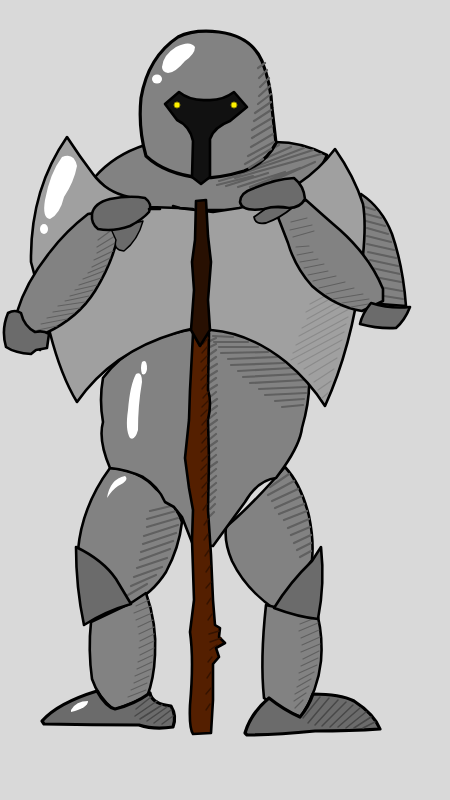
<!DOCTYPE html>
<html lang="en">
<head>
<meta charset="utf-8">
<title>Armoured knight with a wooden staff</title>
<style>
:root {
  --backdrop: #d9d9d9;
  --ink: #000;
  --steel: #828282;
  --steel-light: #a0a0a0;
  --steel-dark: #6b6b6b;
  --shade: #606060;
  --shade-soft: #8b8b8b;
  --shade-deep: #484848;
  --wood: #541f00;
  --wood-dark: #281002;
  --visor: #111;
  --eye: #fff200;
  --shine: #fff;
}
html, body { margin: 0; height: 100%; overflow: hidden; background: var(--backdrop); }
svg { display: block; width: 450px; height: 800px; }
.outline { stroke: var(--ink); stroke-width: 2.6; stroke-linejoin: round; stroke-linecap: round; }
.bold { stroke-width: 3.2; }
.steel { fill: var(--steel); }
.light { fill: var(--steel-light); }
.dark { fill: var(--steel-dark); }
.wood { fill: var(--wood); }
.wood-dark { fill: var(--wood-dark); }
.visor { fill: var(--visor); }
.eye { fill: var(--eye); stroke: #8f8500; stroke-width: 1; }
.shine { fill: var(--shine); }
.hatch { fill: none; stroke: var(--shade); stroke-width: 2.2; stroke-linecap: round; stroke-linejoin: round; }
.thin { stroke-width: 1.2; }
.soft { stroke: var(--shade-soft); stroke-width: 1.3; }
.deep { stroke: var(--shade-deep); stroke-width: 1.5; }
.grain { stroke: #351300; stroke-width: 1.4; }
</style>
</head>
<body>
<svg viewBox="0 0 450 800" role="img" aria-label="Drawing of a knight in grey armour resting both hands on a wooden staff">
  <rect width="450" height="800" fill="var(--backdrop)"/>

  <g id="rear-arm">
    <path class="outline steel" d="M361 194Q382 208 392 234Q403 266 406 306L380 304Q362 280 350 240Z"/>
    <path class="hatch" d="M365 207L375 210M366 214L381 218M366 221L385 226M367 228L388 234M367 236L391 242M367 244L394 250M368 252L396 258M370 260L398 266M372 268L400 274M375 277L401 282M380 287L402 291M384 296L403 299"/>
  </g>

  <g id="legs">
    <path class="outline steel" d="M110 468Q140 470 156 489Q176 504 182 522Q179 548 166 572Q152 594 130 604Q104 586 78 550Q82 506 110 468Z"/>
    <path class="hatch" d="M150 511L171 506M147 519L176 511M147 527L178 518M144 536L178 525M143 544L176 533M141 552L173 541M140 560L170 549M137 568L167 558M134 577L162 567M131 586L156 575M128 595L147 584"/>
    <path class="shine" d="M107 498Q110 479 125 476Q130 480 118 486Q112 490 107 498Z"/>
    <path class="outline steel" d="M226 527Q252 505 285 467Q301 484 309 516Q314 540 312 560L276 610Q246 590 232 561Q224 542 226 527Z"/>
    <path class="hatch" d="M270 487L289 474M268 495L294 481M272 501L298 489M275 508L302 496M279 514L304 504M284 520L307 511M288 528L309 519M291 535L310 527M294 543L311 535M297 550L311 543M300 557L311 551"/>

    <path class="outline steel" d="M91 622L131 603L146 593Q157 624 155 655Q154 679 147 697L114 710Q98 697 92 679Q88 650 91 622Z"/>
    <path class="hatch thin" d="M136 606L149 600M134 613L151 606M136 620L152 613M138 627L153 620M139 634L154 627M140 641L154 634M139 648L154 641M140 655L154 648M138 662L153 655M137 669L152 662M135 676L151 669M134 683L149 676M131 690L147 683M128 697L146 690"/>
    <path class="outline steel" d="M266 605L318 617Q323 638 321 661Q318 690 301 717Q276 708 264 698Q260 660 266 605Z"/>
    <path class="hatch thin" d="M300 624L315 618M299 631L318 623M301 638L319 630M302 645L320 637M301 652L320 644M303 659L319 651M301 666L318 658M299 673L317 665M299 680L314 672M297 687L311 679M295 694L309 686M294 701L306 693M295 708L303 700"/>

    <path class="outline dark" d="M76 547Q103 560 116 579L131 604Q106 611 84 625Q76 588 76 547Z"/>
    <path class="outline dark" d="M321 547Q325 584 318 619Q298 617 274 608Q290 582 312 561Z"/>
  </g>

  <g id="feet">
    <path class="outline bold dark" d="M42 721Q58 703 97 691Q106 707 115 709Q133 705 150 693Q152 704 171 706Q177 716 173 727Q154 730 139 725Q92 725 44 724Z"/>
    <path class="hatch deep" d="M136 709L151 697M135 716L157 701M140 719L162 705M147 721L167 707M154 723L171 710M162 724L173 716"/>
    <path class="shine" d="M71 710Q76 701 88 701Q88 708 71 712Z"/>
    <path class="outline bold dark" d="M245 733Q251 713 269 698Q284 710 300 717Q309 706 313 694Q340 694 354 701Q374 714 380 729Q351 731 315 731Q276 735 247 735Z"/>
    <path class="hatch deep" d="M303 718L320 697M308 723L329 698M315 725L338 700M322 726L346 702M330 727L353 705M338 727L360 708M346 728L366 712M354 728L371 717M363 728L375 722"/>
  </g>

  <g id="belly">
    <path class="outline steel" d="M103 378Q132 338 200 328Q260 330 309 380Q310 400 302 428Q300 444 284 467L276 478Q258 480 245 502L213 546L193 545L182 517L174 507L165 502Q158 486 143 477Q128 470 110 468Q98 440 103 422Q99 400 103 378Z"/>
    <path class="hatch" d="M213 336L233 337M214 342L248 342M219 347L258 347M221 353L268 352M228 359L277 357M231 365L284 363M238 371L291 368M243 377L298 374M250 383L304 380M259 389L306 387M265 395L306 393M275 401L304 399M282 407L303 405"/>
    <path class="hatch" d="M208 342L216 338M208 348L216 344M209 355L216 350M209 362L216 357M209 369L217 364M209 376L217 371M209 383L216 378M209 390L217 385M210 397L216 392M210 404L217 399M210 411L217 406M210 418L216 413M210 425L217 420M210 432L216 427M210 439L216 434M210 446L217 441M210 453L216 448M210 460L216 455M210 467L217 462M210 474L216 469M210 481L216 476M210 488L216 483M210 495L216 490M210 502L215 497M210 509L215 504M210 516L214 512"/>
    <path class="shine" d="M136 374Q142 371 142 382Q138 405 138 430Q135 441 130 438Q125 430 128 410Q130 385 136 374Z"/>
    <path class="shine" d="M142 362Q147 358 147 369Q146 376 142 374Q140 368 142 362Z"/>
  </g>

  <g id="shoulders">
    <path class="outline steel" d="M95 177Q114 155 145 145L275 142Q303 142 327 155L300 210H128Z"/>
    <path class="hatch" d="M264 153L279 145M255 163L291 147M249 169L304 148M240 174L313 150M235 178L321 154M219 181L240 175M217 185L253 176M226 186L268 173M238 187L285 172M250 187L300 168M272 181L315 162"/>
  </g>

  <g id="breastplate">
    <path class="outline light" d="M67 137Q80 157 93 174Q106 192 129 197L150 207L178 208L213 212L239 208Q300 195 335 149Q354 176 363 204Q367 228 361 272Q352 346 325 406Q309 381 286 362Q250 333 211 330Q201 325 176 333Q112 352 77 402Q61 376 50 333L31 262Q30 190 67 137Z"/>
    <path class="hatch soft" d="M310 304L336 290M306 312L350 288M307 319L352 294M302 328L350 301M299 336L349 309M296 345L348 317M293 353L346 324M291 360L344 332M298 364L342 340M304 369L340 348M309 375L337 358M314 382L334 369M318 390L331 381M322 398L328 393"/>
    <path class="shine" d="M62 157Q74 152 77 166Q74 182 64 197Q60 214 50 219Q42 218 45 200Q50 173 62 157Z"/>
    <ellipse class="shine" cx="44" cy="229" rx="4" ry="5"/>
  </g>

  <g id="staff">
    <path class="outline wood" d="M193 334L209 333L208 390Q212 402 208 420L209 460L208 510L211 555L213 600L215 625L220 628L219 637L225 643L216 648L219 657L213 664L213 700L211 733L193 734Q189 728 190 705Q194 660 190 632L194 600L192 540L193 510L189 488L185 458L189 420L190 390Z"/>
    <path class="hatch grain" d="M203 344L208 338M202 353L207 347M201 362L207 356M202 371L207 365M201 380L207 374M202 389L207 383M203 398L208 392M202 407L208 401M201 416L207 410M202 425L207 419M201 434L207 428M202 443L207 437M201 452L207 446M202 461L208 455M201 470L207 464M201 479L207 473M202 488L207 482M202 497L207 491M203 510L207 504M204 525L208 519M204 540L208 534M205 556L209 550M206 572L210 566M206 588L211 582M207 604L211 598M208 620L212 614M209 634L219 631M210 642L221 638M210 650L217 645M208 662L212 657M207 678L211 672M206 694L211 688M206 710L210 704"/>
    <path class="outline wood-dark" d="M196 201L206 200L208 236L211 262L208 300L210 330L200 346L191 330L194 290L192 262L195 240Z"/>
  </g>

  <g id="left-arm">
    <path class="outline steel" d="M88 214Q105 210 119 232Q113 262 95 291Q78 318 46 333L40 350L17 312Q26 282 50 252Q66 231 88 214Z"/>
    <path class="hatch thin" d="M98 240L113 229M97 247L115 236M97 253L115 243M94 260L113 251M92 267L110 258M88 273L107 265M83 279L104 271M79 285L101 278M75 290L97 285M70 296L93 290M65 301L89 296M58 306L85 302M53 312L80 308M47 318L74 313M41 324L67 319M38 330L57 326"/>
    <path class="outline dark" d="M8 313Q15 309 21 313Q24 326 35 332Q43 330 49 334L47 348L36 350L31 354Q15 353 6 347Q1 330 8 313Z"/>
    <path class="outline dark" style="stroke-width:1.4" d="M111 229L143 221Q138 240 124 251Q113 250 116 240Z"/>
    <path class="outline dark" d="M92 214Q94 203 110 199Q130 195 145 198Q153 204 149 212Q143 219 130 226Q113 232 98 229Q91 224 92 214Z"/>
    <path class="outline" fill="none" d="M149 209L160 209M173 206L180 208L193 209"/>
  </g>

  <g id="right-arm">
    <path class="outline steel" d="M306 200Q326 218 340 230Q370 257 383 289L383 301L362 311Q336 307 312 286Q295 267 288 243L276 212Z"/>
    <path class="hatch thin" d="M291 222L307 218M290 230L312 225M293 237L314 231M296 247L309 246M297 255L313 252M300 262L318 259M304 268L324 264M308 275L328 271M313 281L336 276M319 288L345 282M326 294L354 288M333 299L363 294M342 303L369 299M351 307L374 303"/>
    <path class="outline dark" d="M371 303Q390 309 410 307Q405 320 396 328Q378 329 360 324Q362 314 371 303Z"/>
    <path class="outline dark" style="stroke-width:1.8" d="M254 217L268 207L292 208Q280 218 266 223Q255 225 254 217Z"/>
    <path class="outline dark" d="M240 202Q240 193 252 189Q275 179 294 178Q304 186 305 199Q300 208 289 208Q276 205 264 209Q242 212 240 202Z"/>
  </g>

  <g id="helmet">
    <path class="outline bold steel" d="M146 156Q138 128 141 98Q148 57 178 37Q194 29 219 32Q251 36 262 61Q271 84 272 108L276 143Q266 163 244 171Q221 178 201 178Q165 174 146 156Z"/>
    <path class="hatch" d="M258 68L265 63M259 78L267 70M260 87L269 78M259 96L270 86M258 104L271 94M255 113L271 102M254 121L271 110M252 130L272 118M252 138L272 126M251 147L273 134M248 156L274 142M245 164L271 149M249 168L263 159"/>
    <path class="outline visor" d="M165 104L179 92Q190 101 207 100Q222 101 234 92L247 107L230 121Q214 127 210 139L210 177L201 184L192 177L193 141Q190 126 177 120Z"/>
    <circle class="eye" cx="177" cy="105" r="3"/>
    <circle class="eye" cx="234" cy="105" r="3"/>
    <path class="shine" d="M162 67Q163 55 176 47Q190 40 195 47Q195 54 185 61Q175 73 168 73Q162 72 162 67Z"/>
    <ellipse class="shine" cx="157" cy="79" rx="5" ry="4.5"/>
  </g>
</svg>
</body>
</html>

· · · ·

Repeat word for word the lines above, from the first entry through the line containing "194Q382 208 392", with both ends kept and the pictures dropped.

# Output of the exercise:
<!DOCTYPE html>
<html lang="en">
<head>
<meta charset="utf-8">
<title>Armoured knight with a wooden staff</title>
<style>
:root {
  --backdrop: #d9d9d9;
  --ink: #000;
  --steel: #828282;
  --steel-light: #a0a0a0;
  --steel-dark: #6b6b6b;
  --shade: #606060;
  --shade-soft: #8b8b8b;
  --shade-deep: #484848;
  --wood: #541f00;
  --wood-dark: #281002;
  --visor: #111;
  --eye: #fff200;
  --shine: #fff;
}
html, body { margin: 0; height: 100%; overflow: hidden; background: var(--backdrop); }
svg { display: block; width: 450px; height: 800px; }
.outline { stroke: var(--ink); stroke-width: 2.6; stroke-linejoin: round; stroke-linecap: round; }
.bold { stroke-width: 3.2; }
.steel { fill: var(--steel); }
.light { fill: var(--steel-light); }
.dark { fill: var(--steel-dark); }
.wood { fill: var(--wood); }
.wood-dark { fill: var(--wood-dark); }
.visor { fill: var(--visor); }
.eye { fill: var(--eye); stroke: #8f8500; stroke-width: 1; }
.shine { fill: var(--shine); }
.hatch { fill: none; stroke: var(--shade); stroke-width: 2.2; stroke-linecap: round; stroke-linejoin: round; }
.thin { stroke-width: 1.2; }
.soft { stroke: var(--shade-soft); stroke-width: 1.3; }
.deep { stroke: var(--shade-deep); stroke-width: 1.5; }
.grain { stroke: #351300; stroke-width: 1.4; }
</style>
</head>
<body>
<svg viewBox="0 0 450 800" role="img" aria-label="Drawing of a knight in grey armour resting both hands on a wooden staff">
  <rect width="450" height="800" fill="var(--backdrop)"/>

  <g id="rear-arm">
    <path class="outline steel" d="M361 194Q382 208 392 234Q403 266 406 306L380 304Q362 280 350 240Z"/>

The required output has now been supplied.